The Dairy Barn at Texas Tech University was completed in 1927 and was built to house the cows used by the Animal Husbandry Department. The barn and adjacent silo were designed by the architectural and engineering firm of Sanguinet, Staats & Hedrick. Principal architect Wyatt Hedrick designed an Arts and Crafts bungalow barn, a style that differed from the central campus Spanish Renaissance Revival architecture. Two agricultural instructors, Dr. A.H. Leidigh and W.L. Stangel, were instrumental in the planning stages, suggesting that the barn should appeal to the sensibilities of farmers. The El Paso firm of Ramey Bros. was awarded the contract in July 1925 to build the dairy barn complex.
The barn closely followed standard dairy farming configuration and was constructed with hollow-tile walls plastered with gray stucco, wood windows, doors and exposed rafter ends. The free-standing silo was constructed from cast concrete and features a conical roof. The plans for the two-wing barn included a milk house, sun room, milking and feeding room, calf stalls, boiler room, feed mixing room and an office.
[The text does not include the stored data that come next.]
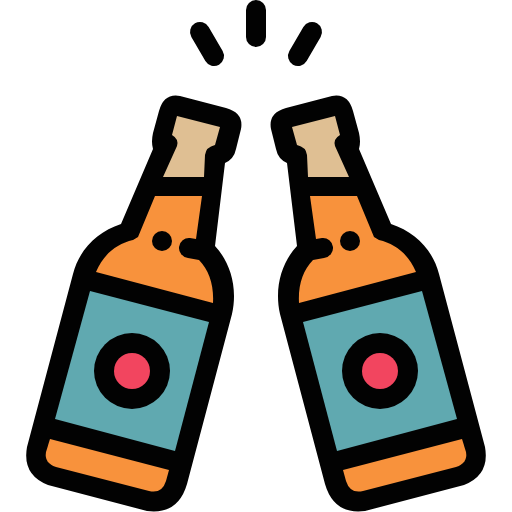
<!DOCTYPE html>
<html lang="en">
<head>
<meta charset="utf-8">
<title>Beer bottles toast icon</title>
<style>
:root {
  --ink: #020202;
  --paper: #ffffff;
  --beer: #f8923c;
  --cap: #dfbf93;
  --label: #60a9b0;
  --badge: #f2455f;
}
html, body { margin: 0; background: var(--paper); overflow: hidden; }
.icon { display: block; width: 512px; height: 512px; }
.outline { fill: var(--ink); }
.beer { fill: var(--beer); }
.cap { fill: var(--cap); }
.label { fill: var(--label); }
.badge { fill: var(--badge); }
.sparks { stroke: var(--ink); stroke-width: 20; stroke-linecap: round; }
</style>
</head>
<body>
<svg class="icon" viewBox="0 0 512 512" role="img" aria-label="Two beer bottles clinking">
  <defs>
    <g id="bottle">
      <path class="outline" d="M180 96L226 108Q244 113 241 129L236 149Q234 159 225 163L215 246C230 262 238 287 232 314L187 484Q178 515 147 511L48 485Q22 475 27 447L73 274C79 250 97 232 121 224L153 149Q151 142 153 133L159 111Q164 93 180 96Z"/>
      <path class="cap" d="M177 116L220 127L215 145Q206 147 205 155L204 177H163L177 146Q179 139 172 135Z"/>
      <path class="beer" d="M155 196H202L196 239L190 238A10 10 0 0 0 188 258L199 260C209 270 214 285 213 303L96 272C103 255 116 244 133 240L138 237Z"/>
      <circle class="outline" cx="162" cy="241" r="10"/>
      <path class="label" d="M90 291L209 322L175 451L55 419Z"/>
      <circle class="outline" cx="132" cy="371" r="38"/>
      <circle class="badge" cx="132" cy="371" r="18"/>
      <path class="beer" d="M50 439L169 470L166 481Q162 494 149 491L56 467Q44 463 46 452Z"/>
    </g>
  </defs>
  <g class="sparks">
    <line x1="256" y1="10" x2="256" y2="37"/>
    <line x1="200" y1="32" x2="214" y2="56"/>
    <line x1="312" y1="32" x2="298" y2="56"/>
  </g>
  <use href="#bottle"/>
  <use href="#bottle" transform="translate(512 0) scale(-1 1)"/>
</svg>
</body>
</html>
By 1930, the dairy produced enough milk, butter and ice cream for the college cafeteria and private customers. Students who kept their cows at the dairy reduced their tuition through the sale of the dairy’s products. The barn was damaged in a fire on January 29, 1930, but was repaired and remained in use until 1966 when the Dairy Manufacturing Department vacated the building. Soon after, the milk house and sun room wings were demolished to make way for the Foreign Language Building.
The Texas Tech Dairy Barn is also on the National Register of Historic Places.